While environmental initiatives are becoming easier to measure, such as carbon emissions reductions, the social aspect of sustainability is less tangible. But L’Oréal China has worked with its partner GEP to outstrip its goals for an ambitious social impact project around supplier diversity. The project, known as Solidarity Sourcing, aims to enhance social inclusion throughout its business ecosystem. As a subsidiary of global beauty giant L’Oréal Group, L’Oréal China has the potential to create a sea change of positive social change through its actions. The initiative, which won the prestigious CIPS Asia Excellence in Procurement Award for the “best initiative to build a diverse supplier base” has enabled people from underprivileged and minority communities to be a part of L’Oréal China’s broad supplier network. The original target was to provide 500 full-time equivalent (FTE) jobs across supplier sites in 2021, providing employment opportunities to underrepresented groups.
By taking a strategic approach, developing an appropriate operating model and implementing process flows, the programme ended up exceeding that goal by 27%, giving more people access to secure employment which would have otherwise been out of their reach, as well as diversifying L’Oréal China’s supply base. Any such ambitious project requires careful change management and effective communications to be successful.
All stakeholders needed to be aligned on the importance of ESG before the project was rolled out. The procurement team conducted workshops and training sessions for both internal stakeholders and suppliers, to explain and localise the strategy and translate it into actionable tasks. A constant drumbeat of communications, alongside workshops and roadshows, helped to raise awareness among the existing supplier base.
“The key to success is L’Oréal is relentlessly engaging and encouraging their suppliers to evaluate how they can give more jobs to underprivileged people and communities,” says Michael Seitz, vice-president, GEP Consulting, China. “Communication is ongoing. Importantly, suppliers are rewarded for contributing to the programme.” L’Oréal China also assigned one dedicated resource to act as a central knowledge centre within the indirect procurement team, to ensure any queries could be handled efficiently.
And the success of the 2021 implementation resulted in a high level of motivation and engagement around the programme. The project shows how a large business such as L’Oréal can “use its purchasing influence to provide better accessibility to underprivileged communities across China”, says Seitz. “L’Oréal is showing how a procurement function contributes to making a positive social and societal impact.”
Words by Katie Jacobs
This article was originally published by Supply Management for the Chartered Institute of Procurement and Supply.

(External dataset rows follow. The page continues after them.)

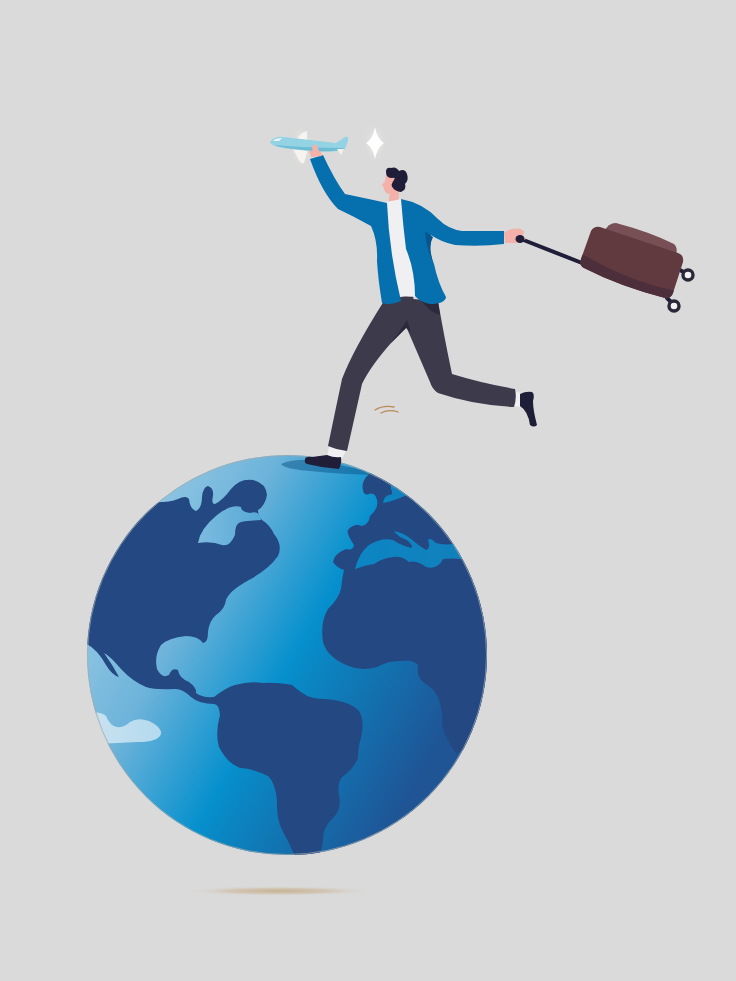
<!DOCTYPE html>
<html lang="en">
<head>
<meta charset="utf-8">
<title>World traveller</title>
<style>
:root {
  --backdrop: #dadada;
  --land: #234882;
  --jacket: #066fae;
  --jacket-shade: #07568f;
  --trousers: #3d3a4c;
  --trousers-shade: #2b293b;
  --ink: #1f1d38;
  --skin: #f3b1a9;
  --shirt: #f0f0f2;
  --case: #613a40;
  --case-shade: #4c2f3b;
  --case-pocket: #774f54;
  --plane: #93d3e4;
  --plane-shade: #6fbdd3;
}
html, body { margin: 0; height: 100%; overflow: hidden; background: var(--backdrop); }
.poster { display: block; width: 736px; height: 981px; background: var(--backdrop); }
.land { fill: var(--land); }
.jacket { fill: var(--jacket); }
.jacket-shade { fill: var(--jacket-shade); }
.trousers { fill: var(--trousers); }
.trousers-shade { fill: var(--trousers-shade); }
.ink { fill: var(--ink); }
.skin { fill: var(--skin); }
.shirt { fill: var(--shirt); }
.case { fill: var(--case); }
.case-shade { fill: var(--case-shade); }
.case-pocket { fill: var(--case-pocket); }
.plane { fill: var(--plane); }
.plane-shade { fill: var(--plane-shade); }
.handle { fill: none; stroke: var(--ink); stroke-linecap: round; }
.wheel { fill: #f2f2f2; stroke: #2a2838; stroke-width: 3.4; }
</style>
</head>
<body>
<svg class="poster" viewBox="0 0 736 981" role="img" aria-label="A man with a toy plane and a suitcase running on top of a globe">
  <defs>
    <linearGradient id="ocean" gradientUnits="userSpaceOnUse" x1="122" y1="570" x2="438" y2="748">
      <stop offset="0" stop-color="#8cc4e2"/>
      <stop offset=".22" stop-color="#6db3da"/>
      <stop offset=".53" stop-color="#0590cd"/>
      <stop offset=".6" stop-color="#0a86c2"/>
      <stop offset="1" stop-color="#1f5495"/>
    </linearGradient>
    <linearGradient id="inland-sea" x1="0" x2="1">
      <stop offset="0" stop-color="#0c86c4"/>
      <stop offset="1" stop-color="#1180bb"/>
    </linearGradient>
    <linearGradient id="bay" x1="0" y1="0" x2="1" y2="0">
      <stop offset="0" stop-color="#7dbbdf"/>
      <stop offset="1" stop-color="#55a9d6"/>
    </linearGradient>
    <linearGradient id="cloud-tone" x1="0" x2="1">
      <stop offset="0" stop-color="#c9e2f0"/>
      <stop offset="1" stop-color="#b4daee"/>
    </linearGradient>
    <radialGradient id="ground-tone">
      <stop offset="0" stop-color="#c6b193"/>
      <stop offset=".5" stop-color="#cfc0aa" stop-opacity=".8"/>
      <stop offset="1" stop-color="#dadada" stop-opacity="0"/>
    </radialGradient>
    <radialGradient id="glow">
      <stop offset="0" stop-color="#fff" stop-opacity=".9"/>
      <stop offset="1" stop-color="#f0e9df" stop-opacity="0"/>
    </radialGradient>
    <clipPath id="globe-edge"><circle cx="287" cy="655" r="200"/></clipPath>
    <clipPath id="case-edge"><path d="M591 231Q594 226 600 227L678 253Q684 255 683 262L673 293Q671 299 665 298Q619 286 584 268Q579 266 581 259Z"/></clipPath>
  </defs>

  <ellipse id="ground-shadow" cx="279" cy="891" rx="97" ry="5" fill="url(#ground-tone)"/>

  <g id="globe">
    <circle cx="287" cy="655" r="200" fill="url(#ocean)"/>
    <g clip-path="url(#globe-edge)">
      <path id="north-america" class="land" d="M80 560L150 502Q168 503 178 499Q186 495 189 499Q190 509 196 511Q202 508 202 497Q203 487 208 486Q214 488 213 496Q211 504 215 504Q223 500 231 489Q240 478 253 480Q266 483 267 495Q265 506 258 510Q258 515 262 520Q270 525 274 534Q283 545 278 556Q269 569 249 580Q229 591 226 600Q225 609 216 615Q209 621 208 632Q208 643 203 643Q198 636 186 636Q168 638 161 645Q154 656 157 669Q162 679 169 675Q172 667 178 670Q179 678 189 682Q197 688 196 693Q202 698 214 697Q227 687 235 685Q250 681 263 683Q275 682 292 685Q299 691 304 694Q310 699 326 699Q350 701 359 711Q365 721 361 738Q358 746 358 758Q353 770 342 777Q337 783 339 796Q342 808 334 817Q323 827 323 838Q323 850 316 860H296Q291 845 283 832Q276 818 277 800Q275 782 268 776Q250 768 240 768Q227 763 219 747Q215 733 220 715Q219 704 214 704Q199 704 191 697Q182 688 174 689Q155 690 146 687Q132 681 121 669Q110 656 104 653Q112 664 119 677Q112 675 106 665Q96 647 84 643Z"/>
      <path id="hudson-bay" fill="url(#bay)" d="M198 543Q200 529 217 515Q231 504 241 507Q241 512 250 513Q260 510 261 520Q246 521 241 522Q235 523 235 535Q230 547 222 545Q212 541 198 543Z"/>
      <path id="europe-africa" class="land" d="M363 490Q361 482 368 475L372 471L420 490L500 590V730L456 754Q444 735 442 724Q443 710 438 697Q433 687 424 683Q416 676 418 665Q412 659 402 661Q389 660 377 667Q360 672 344 664Q327 656 323 642Q320 622 328 609Q339 598 341 589Q342 578 344 570Q337 568 333 562Q334 554 346 549Q353 551 354 545Q346 533 348 530Q354 523 362 526Q369 524 370 516Q379 508 377 500Q375 492 369 494Q364 496 363 490Z"/>
      <path id="north-sea" fill="url(#inland-sea)" d="M383 503Q384 496 389 495Q394 495 391 489Q390 483 393 486L407 495Q394 501 383 503Z"/>
      <path id="mediterranean" fill="url(#inland-sea)" d="M355 569Q359 553 369 545Q382 537 393 540Q402 546 412 548Q413 542 400 537Q394 532 394 531Q404 533 411 539Q419 546 426 550Q431 548 428 540Q430 537 436 543Q448 546 455 543L463 559Q448 558 443 559Q438 570 426 567Q416 560 409 562Q402 556 394 557Q382 558 374 564Q366 565 355 569Z"/>
      <path id="pacific-cloud" fill="url(#cloud-tone)" d="M90 713Q101 711 106 716Q110 726 117 727Q124 728 130 722Q138 717 149 721Q162 727 161 734Q158 742 138 742L95 744Z"/>
      <path id="runner-shadow" fill="#0b568c" opacity=".5" d="M281 464Q292 459 313 460L390 475Q346 475 310 471Q284 469 281 464Z"/>
    </g>
    <circle cx="287" cy="655" r="199.5" fill="none" stroke="#a5aaa9" stroke-width="1" opacity=".7"/>
  </g>

  <g id="step-marks" fill="none" stroke="#b98a56" stroke-width="1.3" stroke-linecap="round">
    <path d="M375 410Q383 405 394 407"/>
    <path d="M381 413Q389 409 398 412"/>
  </g>

  <g id="suitcase">
    <path class="handle" stroke-width="4" d="M521 239L582 263"/>
    <path class="handle" stroke-width="4" d="M680 270L687 274M667 298L673 304"/>
    <path class="case-pocket" d="M604 232Q608 223 616 223Q650 232 674 244Q678 247 676 256L640 252Z"/>
    <path class="case" d="M591 231Q594 226 600 227L678 253Q684 255 683 262L673 293Q671 299 665 298Q619 286 584 268Q579 266 581 259Z"/>
    <path class="case-shade" clip-path="url(#case-edge)" d="M575 252L586 256Q628 281 676 291L670 303L575 272Z"/>
    <circle class="wheel" cx="688" cy="275" r="5"/>
    <circle class="wheel" cx="674" cy="306" r="5"/>
  </g>

  <g id="runner">
    <g id="back-leg">
      <path class="shirt" d="M514 391L521 393L520 407L513 406Z"/>
      <path class="ink" d="M520 394Q526 391 532 392Q535 394 533 401Q533 410 537 425Q534 428 530 425Q528 411 520 406Z"/>
      <path class="trousers" d="M400 298L438 301Q444 336 452 374Q481 383 515 389Q517 398 514 407Q473 405 438 393Q432 389 430 382L405 324Z"/>
    </g>
    <g id="front-leg">
      <path class="shirt" d="M329 447L346 451L341 460L327 457Z"/>
      <path class="ink" d="M305 459Q306 456 312 457L327 455Q334 458 341 457Q342 463 339 469Q323 468 307 464Q304 463 305 459Z"/>
      <path class="trousers" d="M384 301L414 294L409 325L391 343Q370 367 362 384Q354 420 347 451Q337 450 328 446Q335 412 342 379Q353 350 384 301Z"/>
      <path class="trousers-shade" d="M407 320L411 332L406 328L390 344Q399 333 407 320ZM421 300L438 302L440 315Q429 312 421 300Z"/>
    </g>
    <g id="torso">
      <path class="skin" d="M390 192L399 193L398 206L388 205Z"/>
      <path class="shirt" d="M386 202L402 199Q408 248 417 297L396 296Q386 246 386 202Z"/>
      <path class="jacket" d="M387 203Q369 199 345 194Q334 179 323 155L310 159Q322 193 338 209Q355 217 371 226Q378 241 377 261Q378 279 382 303Q390 306 401 301Q389 251 387 203Z"/>
      <path class="jacket" d="M401 199Q423 203 438 219Q448 229 462 231L504 231V244Q480 247 455 245Q441 242 431 235Q427 247 434 264Q438 283 446 297Q445 304 430 304Q420 302 415 296Q415 270 406 249Q403 225 401 199Z"/>
      <path class="jacket-shade" d="M425 231L433 237Q428 246 433 262Q426 248 425 231Z"/>
    </g>
    <g id="head">
      <path class="skin" d="M386 174L400 177L402 190Q397 195 389 194Q384 193 384 188L382 185L385 181Z"/>
      <path class="ink" d="M386 172Q386 167 391 168Q396 166 399 171Q405 168 407 174Q409 180 405 184Q407 189 401 192Q395 191 393 188Q390 185 394 180Q396 177 392 178Q386 178 386 172Z"/>
    </g>
    <g id="hands">
      <path class="skin" d="M311 157L309 151L314 143L316 150L321 151L322 156Z"/>
      <path class="skin" d="M504 232L512 229Q522 227 524 232L523 236L526 239L518 243L505 243Z"/>
      <ellipse class="ink" cx="520" cy="239" rx="4.5" ry="4"/>
    </g>
  </g>

  <g id="toy-plane">
    <ellipse cx="301" cy="147" rx="10" ry="20" fill="url(#glow)" opacity=".7"/>
    <path fill="#f6f4f0" d="M297 139Q301 132 307 131V140ZM292 147L308 149L304 163Q302 165 299 160Z"/>
    <path class="plane" d="M270 142Q274 136 284 137L336 143L345 137Q349 136 348 141L345 149Q336 153 317 151Q292 150 278 147Q271 145 270 142Z"/>
    <path class="plane-shade" d="M274 145Q306 148 345 148Q336 152 317 151Q286 149 274 145Z"/>
    <path fill="#eaf5f6" d="M273 141Q275 138 282 138L279 141Z"/>
    <path fill="#f3f1ec" d="M337 149L344 149L341 155Z"/>
    <path class="skin" d="M312 146L316 144L320 153L313 154Z"/>
  </g>

  <g id="sparkle">
    <ellipse cx="375" cy="143" rx="11" ry="18" fill="url(#glow)" opacity=".6"/>
    <path fill="#fff" d="M375 127Q377 139 384 143Q377 148 375 159Q373 148 366 143Q373 139 375 127Z"/>
  </g>
</svg>
</body>
</html>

You can read the full report, The Case for Social Value, at https://www.cips.org/supply-management/campaign/supply-management-updates/supply-management-update-september-2022/